In the material below, find every line with "pointerAt" and pull it out.

━━━━━━

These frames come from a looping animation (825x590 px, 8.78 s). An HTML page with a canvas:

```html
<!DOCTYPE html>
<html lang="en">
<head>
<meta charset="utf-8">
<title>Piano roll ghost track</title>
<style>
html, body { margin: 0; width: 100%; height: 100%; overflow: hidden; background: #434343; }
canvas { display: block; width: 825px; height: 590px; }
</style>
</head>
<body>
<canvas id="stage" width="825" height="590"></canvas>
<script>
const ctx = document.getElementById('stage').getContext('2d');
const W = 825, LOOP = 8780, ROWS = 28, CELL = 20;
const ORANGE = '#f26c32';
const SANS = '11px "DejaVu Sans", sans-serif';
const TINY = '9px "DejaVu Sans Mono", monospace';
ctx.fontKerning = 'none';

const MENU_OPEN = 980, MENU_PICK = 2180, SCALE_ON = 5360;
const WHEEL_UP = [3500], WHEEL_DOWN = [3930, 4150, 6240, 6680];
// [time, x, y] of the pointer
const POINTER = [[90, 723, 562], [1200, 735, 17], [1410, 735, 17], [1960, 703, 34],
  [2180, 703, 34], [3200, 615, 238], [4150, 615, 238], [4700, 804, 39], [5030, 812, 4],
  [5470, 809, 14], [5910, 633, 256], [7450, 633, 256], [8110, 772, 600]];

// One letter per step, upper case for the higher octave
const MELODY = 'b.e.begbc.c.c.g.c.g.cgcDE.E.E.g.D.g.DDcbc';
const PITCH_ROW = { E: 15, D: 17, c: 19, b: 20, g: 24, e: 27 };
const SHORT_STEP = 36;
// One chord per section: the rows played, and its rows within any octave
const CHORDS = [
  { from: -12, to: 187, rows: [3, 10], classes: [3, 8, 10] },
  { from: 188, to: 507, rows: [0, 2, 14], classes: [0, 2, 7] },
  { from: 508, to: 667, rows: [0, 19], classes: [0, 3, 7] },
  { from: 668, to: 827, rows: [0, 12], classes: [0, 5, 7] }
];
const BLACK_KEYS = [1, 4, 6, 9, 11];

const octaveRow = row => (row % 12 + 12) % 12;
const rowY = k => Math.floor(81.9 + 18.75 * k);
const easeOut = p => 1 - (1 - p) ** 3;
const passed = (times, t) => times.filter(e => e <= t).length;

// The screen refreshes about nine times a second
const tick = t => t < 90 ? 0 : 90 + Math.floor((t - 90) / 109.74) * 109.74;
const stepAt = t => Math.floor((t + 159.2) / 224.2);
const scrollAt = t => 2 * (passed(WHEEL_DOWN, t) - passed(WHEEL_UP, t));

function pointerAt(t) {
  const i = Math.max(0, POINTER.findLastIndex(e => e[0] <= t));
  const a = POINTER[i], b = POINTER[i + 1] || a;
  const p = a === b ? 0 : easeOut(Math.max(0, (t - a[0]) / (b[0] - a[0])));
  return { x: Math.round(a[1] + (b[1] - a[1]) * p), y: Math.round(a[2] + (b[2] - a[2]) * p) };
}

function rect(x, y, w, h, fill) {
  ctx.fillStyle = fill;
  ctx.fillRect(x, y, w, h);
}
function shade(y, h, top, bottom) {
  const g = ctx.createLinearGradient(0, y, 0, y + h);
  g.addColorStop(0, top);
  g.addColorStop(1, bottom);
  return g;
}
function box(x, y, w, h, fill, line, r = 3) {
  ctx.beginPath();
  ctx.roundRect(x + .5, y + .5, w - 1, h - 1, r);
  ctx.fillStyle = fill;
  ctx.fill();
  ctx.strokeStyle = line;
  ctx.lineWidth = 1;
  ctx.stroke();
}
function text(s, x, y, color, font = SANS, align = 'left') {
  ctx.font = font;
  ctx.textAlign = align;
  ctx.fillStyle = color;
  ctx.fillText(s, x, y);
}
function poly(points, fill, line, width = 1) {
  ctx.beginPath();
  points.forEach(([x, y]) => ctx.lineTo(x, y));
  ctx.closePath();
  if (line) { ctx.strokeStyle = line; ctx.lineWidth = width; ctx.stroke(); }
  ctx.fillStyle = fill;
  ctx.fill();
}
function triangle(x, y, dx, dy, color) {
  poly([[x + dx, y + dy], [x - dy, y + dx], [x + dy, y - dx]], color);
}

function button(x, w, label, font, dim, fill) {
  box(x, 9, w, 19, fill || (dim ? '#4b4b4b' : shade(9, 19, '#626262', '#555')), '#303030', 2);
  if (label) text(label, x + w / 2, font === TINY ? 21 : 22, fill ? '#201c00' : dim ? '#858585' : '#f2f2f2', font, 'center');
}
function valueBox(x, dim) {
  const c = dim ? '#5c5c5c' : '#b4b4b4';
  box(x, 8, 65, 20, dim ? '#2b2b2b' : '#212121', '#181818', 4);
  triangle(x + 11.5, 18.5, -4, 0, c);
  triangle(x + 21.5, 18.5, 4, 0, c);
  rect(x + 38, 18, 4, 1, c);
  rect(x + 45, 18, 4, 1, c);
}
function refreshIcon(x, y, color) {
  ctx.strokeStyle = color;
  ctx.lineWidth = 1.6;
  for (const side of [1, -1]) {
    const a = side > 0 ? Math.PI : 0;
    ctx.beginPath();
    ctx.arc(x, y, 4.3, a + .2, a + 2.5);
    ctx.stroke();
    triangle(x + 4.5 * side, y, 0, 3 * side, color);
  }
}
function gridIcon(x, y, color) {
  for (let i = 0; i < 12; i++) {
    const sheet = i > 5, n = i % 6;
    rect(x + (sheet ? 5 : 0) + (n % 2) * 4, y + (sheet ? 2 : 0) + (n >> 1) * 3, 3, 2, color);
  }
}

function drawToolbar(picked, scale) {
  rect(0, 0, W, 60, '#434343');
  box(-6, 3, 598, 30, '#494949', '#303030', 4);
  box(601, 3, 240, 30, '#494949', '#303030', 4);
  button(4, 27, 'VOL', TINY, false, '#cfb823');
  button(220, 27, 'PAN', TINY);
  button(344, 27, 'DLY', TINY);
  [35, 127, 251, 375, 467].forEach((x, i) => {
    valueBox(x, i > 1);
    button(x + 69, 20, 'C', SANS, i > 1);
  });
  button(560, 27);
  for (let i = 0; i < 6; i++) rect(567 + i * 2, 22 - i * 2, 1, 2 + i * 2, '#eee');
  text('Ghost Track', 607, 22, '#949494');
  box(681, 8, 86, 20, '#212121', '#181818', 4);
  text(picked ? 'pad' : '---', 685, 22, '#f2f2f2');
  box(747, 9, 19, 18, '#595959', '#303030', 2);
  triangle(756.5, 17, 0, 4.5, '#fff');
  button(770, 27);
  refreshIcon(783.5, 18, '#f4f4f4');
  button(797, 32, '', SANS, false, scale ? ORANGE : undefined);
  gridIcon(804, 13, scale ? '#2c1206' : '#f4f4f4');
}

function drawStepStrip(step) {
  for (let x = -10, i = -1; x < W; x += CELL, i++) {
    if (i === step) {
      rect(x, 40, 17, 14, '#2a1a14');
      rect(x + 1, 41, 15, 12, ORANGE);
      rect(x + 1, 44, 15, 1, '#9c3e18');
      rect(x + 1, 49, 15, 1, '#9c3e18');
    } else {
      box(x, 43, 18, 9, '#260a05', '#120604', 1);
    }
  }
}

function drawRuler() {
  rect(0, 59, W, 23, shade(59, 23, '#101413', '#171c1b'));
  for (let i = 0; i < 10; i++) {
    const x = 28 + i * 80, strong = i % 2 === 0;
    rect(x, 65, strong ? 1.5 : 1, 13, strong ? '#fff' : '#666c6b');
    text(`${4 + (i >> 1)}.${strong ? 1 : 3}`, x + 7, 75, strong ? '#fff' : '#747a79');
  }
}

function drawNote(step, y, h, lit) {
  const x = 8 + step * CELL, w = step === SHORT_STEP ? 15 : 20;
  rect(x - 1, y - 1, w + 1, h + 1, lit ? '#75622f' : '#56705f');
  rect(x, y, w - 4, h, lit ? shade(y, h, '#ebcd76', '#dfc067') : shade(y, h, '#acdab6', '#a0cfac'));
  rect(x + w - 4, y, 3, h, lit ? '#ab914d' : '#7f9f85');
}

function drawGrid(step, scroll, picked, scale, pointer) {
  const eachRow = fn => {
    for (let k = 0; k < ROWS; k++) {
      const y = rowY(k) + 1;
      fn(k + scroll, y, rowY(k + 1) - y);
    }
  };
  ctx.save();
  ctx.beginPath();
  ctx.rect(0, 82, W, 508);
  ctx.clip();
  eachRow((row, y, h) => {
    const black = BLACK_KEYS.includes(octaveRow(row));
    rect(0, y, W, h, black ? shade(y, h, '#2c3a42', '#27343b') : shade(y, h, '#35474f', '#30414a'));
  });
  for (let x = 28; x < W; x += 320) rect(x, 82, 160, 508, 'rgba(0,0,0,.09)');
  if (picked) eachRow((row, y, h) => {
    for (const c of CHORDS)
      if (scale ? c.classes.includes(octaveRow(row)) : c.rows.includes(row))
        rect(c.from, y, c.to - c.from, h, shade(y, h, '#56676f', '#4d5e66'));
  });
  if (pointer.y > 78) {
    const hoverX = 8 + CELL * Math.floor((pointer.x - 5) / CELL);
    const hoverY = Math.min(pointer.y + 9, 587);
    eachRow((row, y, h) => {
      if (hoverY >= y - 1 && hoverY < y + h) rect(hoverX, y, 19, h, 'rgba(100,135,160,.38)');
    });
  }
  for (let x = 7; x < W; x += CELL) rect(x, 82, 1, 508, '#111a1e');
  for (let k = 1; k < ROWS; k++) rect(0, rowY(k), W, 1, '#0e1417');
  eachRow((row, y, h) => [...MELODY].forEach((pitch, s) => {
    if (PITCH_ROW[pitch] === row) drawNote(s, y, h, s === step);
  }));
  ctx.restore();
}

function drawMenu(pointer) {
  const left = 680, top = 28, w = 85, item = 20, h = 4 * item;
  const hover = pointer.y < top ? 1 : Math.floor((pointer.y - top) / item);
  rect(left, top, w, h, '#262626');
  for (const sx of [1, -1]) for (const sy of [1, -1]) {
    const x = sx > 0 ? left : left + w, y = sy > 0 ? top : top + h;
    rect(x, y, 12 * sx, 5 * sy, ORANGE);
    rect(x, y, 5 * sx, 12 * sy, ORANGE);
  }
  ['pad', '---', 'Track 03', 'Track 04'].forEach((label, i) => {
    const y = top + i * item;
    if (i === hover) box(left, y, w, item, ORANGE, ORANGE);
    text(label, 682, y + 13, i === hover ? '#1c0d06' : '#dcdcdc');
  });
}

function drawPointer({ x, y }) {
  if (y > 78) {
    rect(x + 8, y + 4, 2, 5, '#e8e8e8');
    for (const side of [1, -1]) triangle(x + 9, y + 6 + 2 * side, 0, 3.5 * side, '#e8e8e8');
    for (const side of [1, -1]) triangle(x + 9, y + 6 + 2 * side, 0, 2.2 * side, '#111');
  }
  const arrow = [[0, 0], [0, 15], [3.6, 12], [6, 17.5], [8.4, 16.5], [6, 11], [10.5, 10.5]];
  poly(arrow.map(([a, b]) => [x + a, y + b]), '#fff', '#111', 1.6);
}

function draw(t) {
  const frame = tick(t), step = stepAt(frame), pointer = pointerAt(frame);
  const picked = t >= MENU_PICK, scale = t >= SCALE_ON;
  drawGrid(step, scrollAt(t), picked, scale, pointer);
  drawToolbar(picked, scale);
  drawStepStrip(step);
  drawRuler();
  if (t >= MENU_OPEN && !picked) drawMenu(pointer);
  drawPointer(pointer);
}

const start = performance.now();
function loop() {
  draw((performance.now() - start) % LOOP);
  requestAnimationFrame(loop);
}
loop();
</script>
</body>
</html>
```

━━━━━━

Your response ->
function pointerAt(t) {
  const frame = tick(t), step = stepAt(frame), pointer = pointerAt(frame);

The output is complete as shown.